King Asoka came to understand the Dharma to be a practice of socio-moral value of honesty, truthfulness, compassion, mercy, benevolence, non-violence, and consideration of behavior towards all.
His words were frank and with sincerity. He wanted to propagate the Dharma to serve his subjects and all of humanity. He adopted a policy of respect and guaranteed that people had the freedom to live their lives according to their own principles. He taught of respect, of listening to points of others and to refrain from criticism of viewpoints of others. He contributed his success by reasoning with people rather than issuing commands.
In Buddhism as well as in the game of chess or chatuganda, each move or decision we make have its consequences. Each move or realization we make in our lives or on the board can bring forward a fresh path that can guide us. It may be in future moves on the board or later in life. Buddhism and chess challenges us to think and to hear what we think.
If we take a false step and fall, we can learn from it. We practice what we learned from that false step. When we are tempted, frustrated, or have hardships, we can remember the teachings of the Buddha. We play and live life in the present, with all the ups and downs in life. However, whatever the problems is in life or in the game of chess, the solver has to be the one to find the solution.
How fortunate we are, for it is our Namu Amida Butsu that guides and directs us. It cannot solve the problems we may face, for it is the self that must evaluate the situation and find the answers. Yet our Nembutsu can help settle the mind, ease the pain and help us to think. We only have to be willing to hear, learn and think.
Like in the game of catur and in Buddhism, it takes thinking. The understanding of the working of Buddhism cannot be understood without thought, hearing or listening. It challenges us, so that we may find our path. In catur, it takes thought, strategy, and planning, so that a fresh path may be made for future moves. We can try to direct the opponent to move for our advantage, yet the opponent is also thinking ahead.
In the medieval past, everyone was born in his or her status and there was not much movement between classes. Yet the game of catur cannot be won without the cooperation of the rest of the pieces. Chess and Buddhism gives us the freedom to choose and with each choice, there are consequences. We may fall or make mistakes in our move of chess and Buddhism, yet both teaches us to learn from our errors.

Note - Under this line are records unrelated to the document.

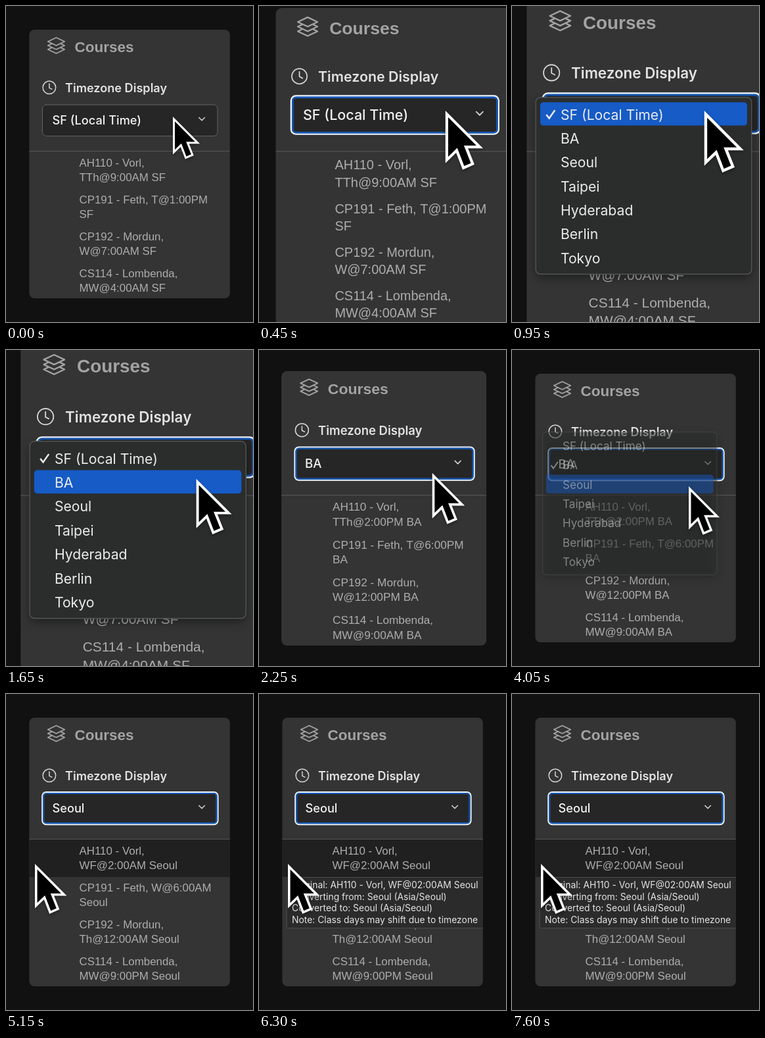
Recreate the animation shown at these times as an HTML page with a canvas. Size 376 px wide and 480 px high, loop 8000 ms.

```html
<!DOCTYPE html>
<html lang="en">
<head>
<meta charset="utf-8">
<title>Timezone Display</title>
<style>
  html, body { margin: 0; width: 100%; height: 100%; overflow: hidden; background: #111; }
  canvas { display: block; width: 376px; height: 480px; }
</style>
</head>
<body>
<canvas id="stage"></canvas>
<script>
const W = 376, H = 480, LOOP = 8000;
const canvas = document.getElementById('stage');
const ctx = canvas.getContext('2d');
const dpr = window.devicePixelRatio || 1;
canvas.width = W * dpr;
canvas.height = H * dpr;

const UI = 'Inter, "Open Sans", sans-serif';
const LIST = '"Liberation Sans", Arial, sans-serif';

const ZONES = ['SF (Local Time)', 'BA', 'Seoul', 'Taipei', 'Hyderabad', 'Berlin', 'Tokyo'];
const CITY = ['SF', 'BA', 'Seoul'];
const COURSES = [
  { name: 'AH110 - Vorl,', times: ['TTh@9:00AM', 'TTh@2:00PM', 'WF@2:00AM'] },
  { name: 'CP191 - Feth,', times: ['T@1:00PM', 'T@6:00PM', 'W@6:00AM'], inline: true },
  { name: 'CP192 - Mordun,', times: ['W@7:00AM', 'W@12:00PM', 'Th@12:00AM'] },
  { name: 'CS114 - Lombenda,', times: ['MW@4:00AM', 'MW@9:00AM', 'MW@9:00PM'] }
];
const TOOLTIP = [
  'Original: AH110 - Vorl, WF@02:00AM Seoul',
  'Converting from: Seoul (Asia/Seoul)',
  'Converted to: Seoul (Asia/Seoul)',
  'Note: Class days may shift due to timezone'
];

const MENUS = [
  { open: 520, close: 1730, current: 0, next: 1, hoverAt: 1130 },
  { open: 2900, close: 3960, current: 1, next: 2, hoverAt: 3520 }
];
const FADE = 170;
const PRESSES = [60, 1755, 2840, 3860];
// start, end, destination of the pointer tip
const MOVES = [
  [850, 1450, 251, 200],
  [1850, 2230, 260, 187.5],
  [3250, 3800, 269, 207],
  [4250, 5050, 44, 258]
];

const clamp = v => Math.max(0, Math.min(1, v));
const ease = p => p * p * (3 - 2 * p);
const spring = ms => {
  const x = Math.max(0, ms) * 0.008;
  return 1 - (1 + x) * Math.exp(-x);
};

function text(str, x, y, font, color) {
  ctx.font = font;
  ctx.fillStyle = color;
  ctx.fillText(str, x, y);
}

function box(x, y, w, h, r, fill, stroke, width = 1) {
  ctx.beginPath();
  ctx.roundRect(x, y, w, h, r);
  if (fill) { ctx.fillStyle = fill; ctx.fill(); }
  if (stroke) { ctx.strokeStyle = stroke; ctx.lineWidth = width; ctx.stroke(); }
}

function line(points, color, width, close) {
  ctx.beginPath();
  points.forEach(([x, y]) => ctx.lineTo(x, y));
  if (close) ctx.closePath();
  ctx.strokeStyle = color;
  ctx.lineWidth = width;
  ctx.stroke();
}

function drawHeader() {
  const grey = '#a3a3a3';
  ctx.lineJoin = ctx.lineCap = 'round';
  line([[76.5, 48], [89.2, 54], [76.5, 60], [63.8, 54]], grey, 1.9, true);
  for (const y of [60, 66]) {
    line([[69.5, y - 2.7], [63.8, y], [76.5, y + 6], [89.2, y], [83.5, y - 2.7]], grey, 1.9);
  }
  text('Courses', 104.5, 69.8, 'bold 22.5px ' + LIST, grey);

  ctx.beginPath();
  ctx.arc(65.9, 123.8, 9.8, 0, Math.PI * 2);
  ctx.strokeStyle = '#d4d4d4';
  ctx.lineWidth = 1.5;
  ctx.stroke();
  line([[65.9, 118], [65.9, 124.3], [69.9, 126.3]], '#d4d4d4', 1.5);
  text('Timezone Display', 90, 130.6, '600 18.1px ' + UI, '#e2e2e2');
}

function drawSelect(zone, focused) {
  box(55.5, 150, 266.5, 47.5, 6, '#262626', '#626262');
  if (focused) {
    box(55.2, 149, 267.4, 49.2, 6, null, '#f0f6ff', 2);
    box(57.2, 151, 263.4, 45.2, 4.5, null, '#1559b8', 2.2);
  }
  text(ZONES[zone], 70.5, 179.9, '500 18.2px ' + UI, '#f2f2f2');
  line([[293.8, 169.5], [298.1, 173.8], [302.4, 169.5]], '#d0d0d0', 1.6);
}

function drawCourses(zone, hover) {
  if (hover) {
    ctx.fillStyle = '#202020';
    ctx.fillRect(35, 221, 306, 57);
  }
  ctx.fillStyle = '#565656';
  ctx.fillRect(35, 220, 306, 1);
  COURSES.forEach((c, i) => {
    const y = 243.8 + i * 56, time = c.times[zone], city = CITY[zone];
    const rows = c.inline ? [c.name + ' ' + time, city] : [c.name, time + ' ' + city];
    rows.forEach((s, k) => text(s, 111.5, y + k * 22.2, '16.9px ' + LIST, '#adadad'));
  });
}

function drawTooltip() {
  box(42.5, 278.5, 330, 77, 0, '#2b2b2b', '#4c4c4c');
  TOOLTIP.forEach((s, i) => text(s, 50, 295 + i * 17.7, '13.9px ' + UI, '#e4e4e4'));
}

function drawMenu(menu, t) {
  if (t < menu.open || t > menu.close + FADE) return;
  const top = 154 - menu.current * 29.35;
  const active = t < menu.hoverAt ? menu.current : menu.next;
  ctx.save();
  ctx.globalAlpha = 1 - clamp((t - menu.close) / FADE);
  ctx.save();
  ctx.shadowColor = 'rgba(0,0,0,.4)';
  ctx.shadowBlur = 14 * dpr;
  ctx.shadowOffsetY = 5 * dpr;
  box(46.5, top, 265.5, 217, 6, '#2b2d2d');
  ctx.restore();
  box(46.5, top, 265.5, 217, 6, null, '#585a5a');
  ZONES.forEach((zone, i) => {
    const y = top + 21.2 + i * 29.35;
    if (i === active) box(52, y - 15.2, 254.5, 28.6, 4, '#165bc6');
    if (i === menu.current) line([[59.5, y], [63, y + 4.5], [70, y - 5.5]], '#ececec', 2);
    text(zone, 77, y + 6.2, '17.1px ' + UI, '#ececec');
  });
  ctx.restore();
}

function drawPointer(t) {
  let x = 254, y = 168;
  for (const [start, end, tx, ty] of MOVES) {
    const p = ease(clamp((t - start) / (end - start)));
    x += (tx - x) * p;
    y += (ty - y) * p;
  }
  const press = PRESSES.reduce((s, c) => s + Math.exp(-(((t - c) / 140) ** 2)), 0);
  const size = 3.75 * (1 - 0.18 * press);
  ctx.save();
  ctx.translate(x, y);
  ctx.scale(size, size);
  // the tip of the white outline is the anchor
  ctx.translate(0.95, 2.29);
  ctx.beginPath();
  [[0, 0], [0, 13.5], [3.1, 10.5], [5.5, 16.7], [7.8, 15.7], [5.4, 9.7], [9.7, 9.7]]
    .forEach(([px, py]) => ctx.lineTo(px, py));
  ctx.closePath();
  ctx.lineJoin = 'miter';
  ctx.lineWidth = 1.9;
  ctx.strokeStyle = '#fff';
  ctx.save();
  ctx.shadowColor = 'rgba(0,0,0,.35)';
  ctx.shadowBlur = 5 * dpr;
  ctx.shadowOffsetY = 2 * dpr;
  ctx.stroke();
  ctx.restore();
  ctx.fillStyle = '#000';
  ctx.fill();
  ctx.restore();
}

function draw(t) {
  const zone = MENUS.filter(m => t >= m.close + FADE).length;
  const zoom = 1 + 0.24 * (spring(t - 110) - spring(t - 1750));

  ctx.setTransform(dpr, 0, 0, dpr, 0, 0);
  ctx.fillStyle = '#111';
  ctx.fillRect(0, 0, W, H);

  ctx.save();
  ctx.translate(90, 218);
  ctx.scale(zoom, zoom);
  ctx.translate(-90, -218);

  ctx.save();
  ctx.beginPath();
  ctx.roundRect(35.4, 36, 305.4, 408, 8);
  ctx.clip();
  ctx.fillStyle = '#343434';
  ctx.fillRect(35, 36, 306, 408);
  drawHeader();
  drawSelect(zone, t >= 200);
  drawCourses(zone, t >= 4560);
  if (t >= 5800) drawTooltip();
  ctx.restore();

  MENUS.forEach(m => drawMenu(m, t));
  drawPointer(t);
  ctx.restore();
}

const begin = performance.now();
function tick() {
  draw((performance.now() - begin) % LOOP);
  requestAnimationFrame(tick);
}
tick();
</script>
</body>
</html>
```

We have our Namu Amida Butsu to listen to and it allows us to be who we are and just as we are. Buddhism is truth that can lead us to see that we are filled with blind passions of greed, anger, ignorance and ego, yet are we willing to search within to see the truth?
Chess is a game of strategy and winning. It is a matter of skill and out thinking the opponent and of trying to capture the lead pieces, hopefully with honesty and non-violence. Nembutsu is non-calculating. Buddhism does not judge if we play the game well; it makes us search within for our true self. Buddhism is a way of life with all the ups and downs.
We can learn from the game of chess or catur and Buddhism, yet it is our Namu Amida Butsu that has traveled down from generation to generation without change. Nembutsu and its teachings have not changed since the first Dharma message. According to the people and region, words are translated in the dialect of the people and yet the meaning remain the same.
As always stay safe, be healthy and it is always Namu Amida Butsu.
Gassho Rev. Seijo Naomi Nakano